Record extracts:
——————

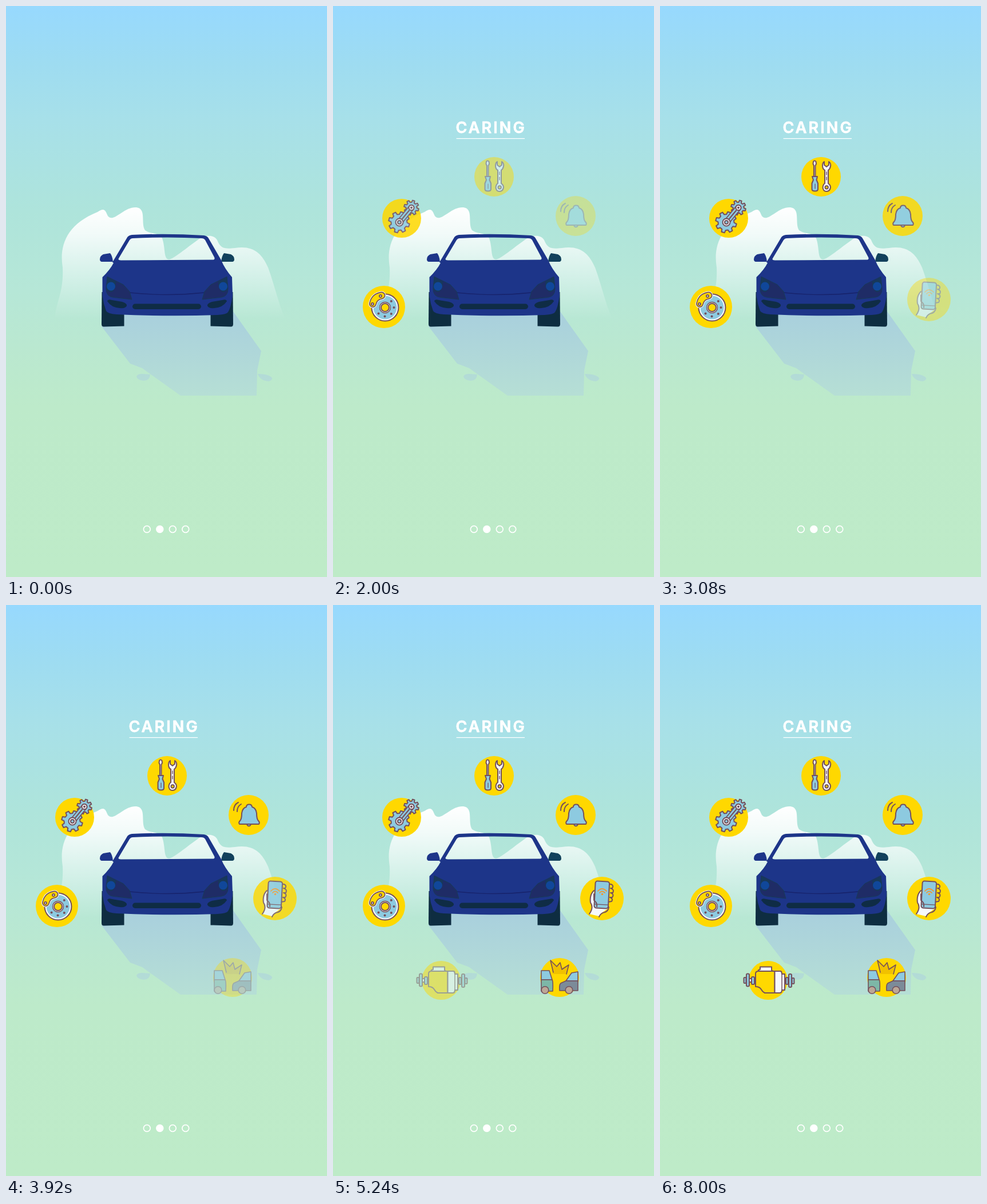
Animation, 561 px wide and 998 px high, one loop 8040 ms. Source, as an HTML page:

```html
<!DOCTYPE html>
<html lang="en">
<head>
<meta charset="utf-8">
<title>Caring</title>
<style>
html, body { margin: 0; width: 100%; height: 100%; overflow: hidden; background: #beeac8; }
svg { display: block; width: 100vw; height: 100vh; }
.icon { fill: none; stroke: #74505c; stroke-width: 2; stroke-linejoin: round; stroke-linecap: round; }
.disc { fill: #ffd800; stroke: none; }
.y { fill: #ffd800; } .b { fill: #8dcae0; } .w { fill: #f6f9fc; } .d { fill: #74505c; stroke: none; }
#title { font: 600 27px Inter, "Open Sans", sans-serif; letter-spacing: 3.1px; fill: #fff;
  stroke: #fff; stroke-width: .8; stroke-linejoin: round; }
</style>
</head>
<body>
<svg viewBox="0 0 561 998" preserveAspectRatio="none">
  <defs>
    <linearGradient id="sky" x2="0" y2="1">
      <stop stop-color="#97d9fe"/><stop offset=".1" stop-color="#9edcf1"/>
      <stop offset=".2" stop-color="#a7e0e9"/><stop offset=".36" stop-color="#aee4db"/>
      <stop offset=".5" stop-color="#b6e7d7"/><stop offset=".6" stop-color="#bae8d0"/>
      <stop offset=".7" stop-color="#bdeaca"/><stop offset="1" stop-color="#beebc8"/>
    </linearGradient>
    <linearGradient id="mist" gradientUnits="userSpaceOnUse" x1="0" y1="352" x2="0" y2="547">
      <stop stop-color="#fff"/><stop offset=".25" stop-color="#fff" stop-opacity=".82"/>
      <stop offset="1" stop-color="#fff" stop-opacity="0"/>
    </linearGradient>
    <linearGradient id="shade" gradientUnits="userSpaceOnUse" x1="0" y1="540" x2="0" y2="682">
      <stop stop-color="#a9d0dd"/><stop offset="1" stop-color="#b6dfd5"/>
    </linearGradient>
    <path id="tyre" fill="#0e2d41" d="M167.500 500H206.500V559.500L171 560.500Q167 560.500 167 556Z"/>
    <g id="lamps">
      <path fill="#1f2c66" stroke="#173b58" stroke-width="1" d="M177 473L205 487L216 499L220 513L186 509Q175 507 175 494Z"/>
      <path fill="#17395a" d="M177 474L192 482Q192 497 184 500Q176 499 175 492Z"/>
      <circle cx="183.500" cy="490" r="7.500" fill="#10479a"/>
      <path fill="#0f2c45" d="M177 516Q178 512 185 514L203 517Q212 520 211 524Q209 529 199 528Q184 527 177 516Z"/>
    </g>
    <path id="mirror" d="M164 443Q164 437 170 434L182 432Q186 437 187 447L167 447Q164 446 164 443Z"/>
  </defs>

  <rect width="561" height="998" fill="url(#sky)"/>
  <path fill="url(#mist)" d="M85 547C88 515 101 500 99 457C93 420 105 382 160 360C173 351 174 359 178 367C188 380 206 350 228 352C246 354 235 380 243 392C252 399 266 395 273 406C279 423 275 443 285 443C293 442 315 423 335 409C347 400 363 399 369 409C375 424 382 425 400 423C432 418 447 432 458 457C470 490 476 520 488 547Z"/>

  <g fill="url(#shade)">
    <path d="M167 560L217 625L238 633L305 681H438L439 637L446 603L397 534H180Z"/>
    <path d="M228 648Q229 643 238 643L252 644Q251 655 241 655Q230 654 228 648ZM440 643Q459 643 465 650Q466 654 459 656Q444 655 440 643Z"/>
  </g>

  <use href="#tyre"/>
  <use href="#tyre" transform="matrix(-1 0 0 1 564 0)"/>
  <use href="#mirror" fill="#1d3589"/>
  <use href="#mirror" transform="matrix(-1 0 0 1 563 0)" fill="#12415c"/>
  <path fill="#1d3589" fill-rule="evenodd" d="M186 448L211 406Q213 401 220 400Q282 397 346 401Q352 402 354 406L376 444Q382 459 395 474L396 506Q393 528 388 535Q386 539 370 540Q282 543 193 539Q178 538 175 533Q170 520 168.500 506V474Q182 461 188 449ZM197 441Q195 444.500 201 444.500L361 443.500Q366 443.500 364 439L348 409Q346 406 342 406Q282 403 221 406Q218 406 216 409Z"/>
  <path fill="none" stroke="#17236c" stroke-width="1.300" d="M216 501Q282 508 346 501"/>
  <use href="#lamps"/>
  <use href="#lamps" transform="matrix(-1 0 0 1 563 0)"/>
  <rect x="221" y="520.500" width="120" height="9.500" rx="4.700" fill="#0f2c45"/>

  <g class="icon" data-start="0">
    <circle class="disc" cx="89" cy="526" r="37"/>
    <circle class="w" cx="91" cy="527" r="23.500"/>
    <circle class="b" cx="91" cy="527" r="20.500" style="stroke:none"/>
    <circle class="w" cx="91" cy="527" r="9.500" stroke-width="1.500"/>
    <circle class="y" cx="91" cy="527" r="7"/>
    <g id="holes" class="d"></g>
    <path d="M69.500 520.500Q72 508 85 506" style="stroke:#f6f9fc;stroke-width:15"/>
    <path d="M69.500 520.500Q72 508 85 506" style="stroke-width:13"/>
    <path d="M69.500 520.500Q72 508 85 506" style="stroke:#ffd800;stroke-width:9.500"/>
    <circle cx="69" cy="521" r="2" class="w"/><circle cx="83" cy="507" r="2" class="w"/>
  </g>

  <g class="icon" data-start="280">
    <circle class="disc" cx="120" cy="371" r="34"/>
    <path class="b gear" data-at="115.500,378,18.500,14"/>
    <path class="b gear" data-at="137,352.500,13,9.500"/>
    <path d="M116 378L137 352.500" style="stroke-width:11"/>
    <path d="M116 378L137 352.500" style="stroke:#8dcae0;stroke-width:7.500"/>
    <path d="M121 372L133 357.500" style="stroke-width:2"/>
    <circle class="w" cx="116" cy="378" r="6.500"/><circle class="b" cx="116" cy="378" r="3"/>
    <circle class="w" cx="137" cy="352.500" r="4.500"/><circle class="d" cx="137" cy="352.500" r="2"/>
  </g>

  <g class="icon" data-start="1040">
    <circle class="disc" cx="281.500" cy="298.500" r="34.500"/>
    <path class="w" d="M268 272Q270 269 272.500 272L273 276L271.500 279V298H269V279L267.500 276Z"/>
    <path class="b" d="M266 298H275L273.500 304L276 310V320Q276 323.500 271 323.500Q265.500 323.500 265.500 320V310L268 304Z"/>
    <path d="M271 311V319" style="stroke-width:1.200"/>
    <path class="w" d="M287 272V278L291 281L295 278V272Q299 275 298 280Q297 285 294 287V310Q298 313 298 317Q297 324 291 324Q285 324 284.500 317Q285 312 288 310V287Q284 285 284 279Q284 274 287 272Z"/>
    <circle class="y" cx="291.200" cy="317" r="2.700"/>
    <path d="M291 290V304" style="stroke-width:1.500" stroke-dasharray="5 4"/>
  </g>

  <g class="icon" data-start="1400">
    <circle class="disc" cx="424" cy="367" r="35"/>
    <circle class="b" cx="424.500" cy="383" r="3.300"/>
    <path class="b" d="M408 383Q406 380 409 377Q412 374 412 364Q413 355 420 353Q420 348.500 425 348.500Q429.500 348.500 430 353Q437 355 438 364Q438 374 441 377Q444 380 442 383Z"/>
    <path d="M398 359Q398 349 406 345M404 361Q404 352 411 348"/>
  </g>

  <g class="icon" data-start="2280">
    <circle class="disc" cx="470" cy="513" r="38"/>
    <path class="w" style="stroke:none" d="M456 499Q448 507 450 520Q456 529 448 540L465 544L470 538L481 530H458Z"/>
    <path d="M456 499Q448 507 450 520Q456 529 448 540M465 545Q468 538 475 537Q481 535 482 528"/>
    <path class="y" d="M481 488H486Q491 490 488 495H485Q492 497 489 503H485Q492 505 488 511H484Q490 513 487 518L481 519Z"/>
    <g transform="rotate(3 470 507)">
      <rect class="b" x="457.500" y="483" width="24.500" height="47" rx="3.500"/>
      <path d="M458 523.500H481.500" style="stroke-width:1.300"/>
    </g>
    <path d="M463 500Q470 492 478 500M466 503Q470 498 475 503" style="stroke:#ed9a37;stroke-width:1.800"/>
    <circle cx="470.500" cy="505.500" r="1.800" fill="#ed9a37" stroke="none"/>
    <path d="M456 505L456 516Q462 520 461 527"/>
  </g>

  <g class="icon" data-start="3200" style="stroke-width:1.600">
    <circle class="disc" cx="396" cy="651" r="34"/>
    <path fill="#f1c100" stroke="none" d="M384 645L380 621L391 630L396 624L400 634L412 629L407 645Z"/>
    <path d="M385 642L380 621L391 632L397 625L400 637L412 629L408 645"/>
    <path class="b" d="M364 639H378L383 655H364Z"/>
    <path fill="#7db7a7" d="M364 655H383Q385 658 384 675H364Z"/>
    <path class="b" d="M428 641L417 643L407 657H428Z"/>
    <path fill="#7c8b99" d="M428 657H407L398 661Q395 664 396 674H428Z"/>
    <circle cx="370.500" cy="673" r="6.300" fill="#bda796"/><circle cx="412.500" cy="673" r="6.300" fill="#bda796"/>
  </g>

  <g class="icon" data-start="4280">
    <circle class="disc" cx="189" cy="656" r="34"/>
    <path class="w" d="M155 653H167V659H155ZM218 653H226V660H218Z"/>
    <g class="b">
      <rect x="146.500" y="651" width="4" height="10" rx="1.500"/><rect x="151" y="644.500" width="5" height="22" rx="2"/>
      <rect x="160" y="650" width="5" height="13" rx="1.500"/>
      <rect x="220" y="651" width="4" height="12" rx="1.500"/><rect x="225" y="645" width="5" height="23" rx="2"/>
      <rect x="230.500" y="652" width="4" height="10" rx="1.500"/>
    </g>
    <path class="y" d="M167 644Q167 641 171 640H200.500V678H183Q179 676 177 672Q174 667 167 667Z"/>
    <path class="w" d="M172 640V638L175 637V632.500H195V638L197 640ZM200.500 640H211Q213 641 213 645H218V673H213Q213 678 209 678H200.500Z"/>
    <path d="M213 645V673" style="stroke-width:1.500"/>
  </g>

  <text id="title" x="214.500" y="222">CARING</text>
  <path id="rule" stroke="#fff" stroke-width="1.300"/>
  <g id="dots" stroke="#fff" stroke-width="1.700"></g>
</svg>
<script>
const LOOP = 8040, FADE = 2000;
const $ = id => document.getElementById(id);
const ramp = (t, start, length) => Math.max(0, Math.min(1, (t - start) / length));
const polar = (x, y, r, a) => [x + r * Math.cos(a), y + r * Math.sin(a)];

// Eight flat teeth: two points on the rim, two at the root
function gearPath(x, y, outer, inner) {
  const points = [];
  for (let i = 0; i < 32; i++) {
    const a = (i + (i % 2 ? .25 : -.25)) * Math.PI / 16 + .2;
    points.push(polar(x, y, i % 4 < 2 ? outer : inner, a).map(v => v.toFixed(1)));
  }
  return "M" + points.join("L") + "Z";
}
for (const gear of document.querySelectorAll(".gear"))
  gear.setAttribute("d", gearPath(...gear.dataset.at.split(",").map(Number)));

const circle = (x, y, r, fill) => `<circle cx="${x}" cy="${y}" r="${r}" fill="${fill}"/>`;
$("holes").innerHTML = [-.8, 0, .8, 1.6, 2.4].map(a => circle(...polar(91, 527, 15.5, a), 2, "#74505c")).join("");
$("dots").innerHTML = [0, 1, 2, 3].map(i => circle(246.3 + i * 22.5, 914.5, 5.9, i == 1 ? "#fff" : "none")).join("");

const icons = [...document.querySelectorAll(".icon")];
function draw(t) {
  for (const icon of icons) icon.style.opacity = ramp(t, +icon.dataset.start, FADE);
  $("title").style.opacity = ramp(t, 0, 900);
  const half = 59.7 * ramp(t, 480, 1320);
  $("rule").setAttribute("d", `M${275.3 - half} 231.6H${275.3 + half}`);
}

let begin;
function tick(now) {
  begin ??= now;
  draw((now - begin) % LOOP);
  requestAnimationFrame(tick);
}
draw(0);
requestAnimationFrame(tick);
</script>
</body>
</html>
```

——————

Your task:
Look through the entries above and report the number of lines that contain "disc". Write only the number.

Reply to the exercise:
8